Stop predicting innovation success—you may end up throwing the baby out with the bathwater! Innovation is complex and uncertain, and therefore success can seem to a great extent a matter of chance.
The simplest way to improve the odds of innovation success for your organization is to start with many ideas. However, then there’s the challenge of how to narrow them down without throwing out the ones most likely to succeed. So then what?
For now let’s assume that you have many ideas, giving you a reasonable chance that there is indeed a diamond among them. How will you know which one is the diamond? Is it worthwhile sorting through thousands of ideas and predicting the chance of success of each?
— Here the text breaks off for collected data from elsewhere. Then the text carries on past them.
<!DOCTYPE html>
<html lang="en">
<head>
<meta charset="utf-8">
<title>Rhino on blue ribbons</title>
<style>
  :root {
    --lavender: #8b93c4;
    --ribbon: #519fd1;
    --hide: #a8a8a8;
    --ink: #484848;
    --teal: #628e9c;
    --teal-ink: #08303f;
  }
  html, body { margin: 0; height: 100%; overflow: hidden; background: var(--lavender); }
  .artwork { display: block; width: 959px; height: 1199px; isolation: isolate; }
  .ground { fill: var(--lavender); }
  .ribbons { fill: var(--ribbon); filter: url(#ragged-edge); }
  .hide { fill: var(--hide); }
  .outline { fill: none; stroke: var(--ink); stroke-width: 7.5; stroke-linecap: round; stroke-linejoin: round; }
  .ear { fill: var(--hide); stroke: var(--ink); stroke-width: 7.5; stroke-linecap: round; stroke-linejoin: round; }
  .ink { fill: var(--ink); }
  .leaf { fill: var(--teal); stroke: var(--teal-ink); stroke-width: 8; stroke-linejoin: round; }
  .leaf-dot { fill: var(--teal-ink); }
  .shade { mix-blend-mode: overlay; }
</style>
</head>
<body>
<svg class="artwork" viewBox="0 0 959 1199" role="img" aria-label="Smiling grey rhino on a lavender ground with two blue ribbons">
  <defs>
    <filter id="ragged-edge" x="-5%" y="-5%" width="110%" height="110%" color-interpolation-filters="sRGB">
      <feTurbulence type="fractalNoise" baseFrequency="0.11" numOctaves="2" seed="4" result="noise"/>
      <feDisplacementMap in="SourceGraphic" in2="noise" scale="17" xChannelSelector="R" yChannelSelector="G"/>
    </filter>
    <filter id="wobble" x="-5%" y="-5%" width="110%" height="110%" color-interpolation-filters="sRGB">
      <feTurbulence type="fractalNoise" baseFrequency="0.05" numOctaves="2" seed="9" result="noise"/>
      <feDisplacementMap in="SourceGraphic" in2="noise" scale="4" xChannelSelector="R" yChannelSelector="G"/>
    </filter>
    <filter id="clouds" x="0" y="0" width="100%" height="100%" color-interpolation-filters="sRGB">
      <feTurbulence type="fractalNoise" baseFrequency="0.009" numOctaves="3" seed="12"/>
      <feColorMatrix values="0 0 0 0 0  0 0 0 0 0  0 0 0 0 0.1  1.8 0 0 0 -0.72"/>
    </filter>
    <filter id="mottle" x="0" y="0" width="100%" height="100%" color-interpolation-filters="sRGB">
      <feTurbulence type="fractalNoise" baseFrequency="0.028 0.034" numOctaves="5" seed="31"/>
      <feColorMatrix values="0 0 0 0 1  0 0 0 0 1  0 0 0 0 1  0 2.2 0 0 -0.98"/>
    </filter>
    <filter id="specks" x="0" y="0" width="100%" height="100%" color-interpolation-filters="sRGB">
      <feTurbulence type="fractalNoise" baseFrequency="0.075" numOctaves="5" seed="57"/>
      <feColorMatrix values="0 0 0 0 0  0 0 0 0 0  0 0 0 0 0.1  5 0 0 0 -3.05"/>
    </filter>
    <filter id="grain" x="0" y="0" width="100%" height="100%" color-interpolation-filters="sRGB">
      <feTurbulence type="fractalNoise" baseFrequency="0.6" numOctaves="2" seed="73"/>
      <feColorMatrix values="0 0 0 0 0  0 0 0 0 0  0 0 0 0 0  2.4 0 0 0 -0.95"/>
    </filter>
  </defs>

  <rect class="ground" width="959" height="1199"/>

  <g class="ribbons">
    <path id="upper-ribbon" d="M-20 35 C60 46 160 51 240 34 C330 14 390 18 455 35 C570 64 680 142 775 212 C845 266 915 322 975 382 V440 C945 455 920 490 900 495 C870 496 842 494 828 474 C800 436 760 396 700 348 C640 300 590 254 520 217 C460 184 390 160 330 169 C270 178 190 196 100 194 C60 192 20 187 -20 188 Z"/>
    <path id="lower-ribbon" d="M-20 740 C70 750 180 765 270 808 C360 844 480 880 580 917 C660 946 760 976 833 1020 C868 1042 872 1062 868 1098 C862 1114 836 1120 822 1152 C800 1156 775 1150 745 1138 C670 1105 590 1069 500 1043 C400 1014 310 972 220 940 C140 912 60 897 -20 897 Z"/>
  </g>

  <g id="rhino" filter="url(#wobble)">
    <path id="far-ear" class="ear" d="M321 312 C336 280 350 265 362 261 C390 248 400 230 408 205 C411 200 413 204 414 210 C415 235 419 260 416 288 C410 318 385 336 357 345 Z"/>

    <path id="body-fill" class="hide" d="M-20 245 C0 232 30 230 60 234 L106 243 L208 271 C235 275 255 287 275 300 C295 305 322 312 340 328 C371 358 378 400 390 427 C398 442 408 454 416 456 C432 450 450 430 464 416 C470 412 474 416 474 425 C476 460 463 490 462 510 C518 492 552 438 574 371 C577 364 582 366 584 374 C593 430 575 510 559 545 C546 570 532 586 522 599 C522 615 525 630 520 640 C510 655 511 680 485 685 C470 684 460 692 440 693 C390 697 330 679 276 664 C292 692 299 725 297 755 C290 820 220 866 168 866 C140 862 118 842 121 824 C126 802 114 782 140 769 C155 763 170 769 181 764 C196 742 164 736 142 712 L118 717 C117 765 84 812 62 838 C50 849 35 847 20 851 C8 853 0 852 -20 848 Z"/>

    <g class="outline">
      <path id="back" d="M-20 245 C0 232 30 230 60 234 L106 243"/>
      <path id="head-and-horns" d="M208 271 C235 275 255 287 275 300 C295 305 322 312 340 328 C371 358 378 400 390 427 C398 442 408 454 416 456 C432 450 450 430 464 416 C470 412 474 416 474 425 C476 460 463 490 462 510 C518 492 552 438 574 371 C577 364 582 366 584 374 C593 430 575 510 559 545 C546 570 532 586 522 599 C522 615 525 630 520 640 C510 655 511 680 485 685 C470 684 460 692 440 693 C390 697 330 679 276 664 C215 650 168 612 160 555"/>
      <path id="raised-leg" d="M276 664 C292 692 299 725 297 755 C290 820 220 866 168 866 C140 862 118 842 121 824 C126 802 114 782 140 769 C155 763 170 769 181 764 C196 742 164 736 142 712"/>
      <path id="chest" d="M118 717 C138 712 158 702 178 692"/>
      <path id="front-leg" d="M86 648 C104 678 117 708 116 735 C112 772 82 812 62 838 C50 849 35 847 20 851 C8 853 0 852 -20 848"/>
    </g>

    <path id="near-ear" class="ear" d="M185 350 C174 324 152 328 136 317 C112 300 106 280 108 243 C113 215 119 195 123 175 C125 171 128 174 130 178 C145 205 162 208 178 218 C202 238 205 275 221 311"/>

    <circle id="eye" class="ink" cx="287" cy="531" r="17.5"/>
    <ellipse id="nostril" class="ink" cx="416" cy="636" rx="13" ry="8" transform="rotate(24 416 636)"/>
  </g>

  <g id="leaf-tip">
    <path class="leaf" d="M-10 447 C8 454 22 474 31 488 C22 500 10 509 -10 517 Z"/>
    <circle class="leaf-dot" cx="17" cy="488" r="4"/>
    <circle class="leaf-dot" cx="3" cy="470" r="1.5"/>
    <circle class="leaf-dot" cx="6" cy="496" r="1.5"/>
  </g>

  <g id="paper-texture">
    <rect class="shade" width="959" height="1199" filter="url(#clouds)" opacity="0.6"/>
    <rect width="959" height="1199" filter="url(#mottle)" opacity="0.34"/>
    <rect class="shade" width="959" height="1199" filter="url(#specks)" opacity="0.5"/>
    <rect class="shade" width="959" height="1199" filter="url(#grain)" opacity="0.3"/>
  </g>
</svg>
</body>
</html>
Likely not.
Ordinary humans are not very good at predicting the future. Experts are not any better. Daniel Kahneman won the Nobel Prize for explaining and proving that. Unfortunately, nearly all commonly used tools, from those that assess Return On Investments (ROI), to market share, or Net Present Value (NPV), are based on predictions. These indicators make pretty stories, but are fiction nonetheless.
Which metrics to use?
Start by accepting that you don’t know which idea is going to be the blockbuster. In the beginning, many ideas look worthless while some shine really nicely from the outside—but that could be fool’s gold. Accept that unlike in the diamond industry, at the start you will not be able to predict reliably what stones you are looking at when they are in the rough—diamonds, crystals, or pieces of ordinary glass.
Let your employees do the work
Your organization has great employees, right? Those who come up with ideas are typically not fools either, correct? So trust them! If they have an innovative idea, it is likely that it will have some potential. Don’t try to predict which idea will be successful, but give your employees the tools needed to test, evaluate, and improve on it.
Fortunately, the early stages of the innovation process are cheap. It often only takes some internet research to find out if the idea already exists and can just be purchased. If the idea is indeed novel, figuring out if it is workable doesn’t require major investments either, especially not when it concerns process-related or service types of innovations.
The task of your employees, who by now have become innovation champions, is to demonstrate to you that it makes sense to further develop the idea they have in mind. At the idea generation stage, the next steps can emerge from observations and interviews with those individuals most closely impacted by the proposed innovation.
The DC I-Corps Program suggests doing about 100 interviews at this stage of development. This seems to be the right number, but not because it is better than 10 or 1,000 interviews or because it will provide the right amount of information. It’s because 100 interviews is doable, yet it is also a lot of work. You will only make it through them if you are truly committed and get enthusiastic feedback. In any other case, you will likely quit long before reaching that number. In short, completing the 100 interviews is proof of commitment to success. An excellent way of trimming down the number of innovation ideas is eliminating those that do not inspire the same commitment.
Focus on learning and progress
Lousy teams are able to turn great ideas into failure, yet great teams are able to turn any lousy idea into a success. Commitment to making an idea work is therefore a much better predictor of success than any of the other metrics. Also, remember that innovative ideas change and evolve over time. In other words, metrics that focus on learning and progress are more worthwhile than metrics that estimate the future potential of an idea.
There are other benefits of focusing on learning and progress:
- Allowing your employees to explore their own ideas increases job satisfaction.
- Interviews will give teams valuable insights at the early stages of a project into what future users don’t understand, don’t want, or are not willing to pay for or do. Understanding users’ needs is essential to ensuring success in the marketplace.
- User and stakeholder interviews enable employees to break down silos among departments.
Thirty years of research has not made us better in predicting innovation success. To be more innovative, we need more people engaged in innovation.
Ideas by themselves are not successful. It is the people behind the scenes that make them successful innovations. Hence the amount of effort made by innovators is a better indicator of where a project is going than the apparent potential of the idea itself. We therefore need to be more stringent in our expectations of the effort necessary for eager innovators to validate their ideas.
While currently only 1 out of 10 ideas becomes profitable, the ideal is to have all ideas go through the development and implementation stages, and enter the marketplace successfully. When the ideas are driven by committed teams focused on fact-finding instead of on predictions, this ideal becomes achievable.
Interested in learning more? Please visit us at www.organizing4innovation.com or contact us at info “at” organizing4innovation “dot” com.
Kahneman, Thinking fast and slow, 2011
DC I-Corps program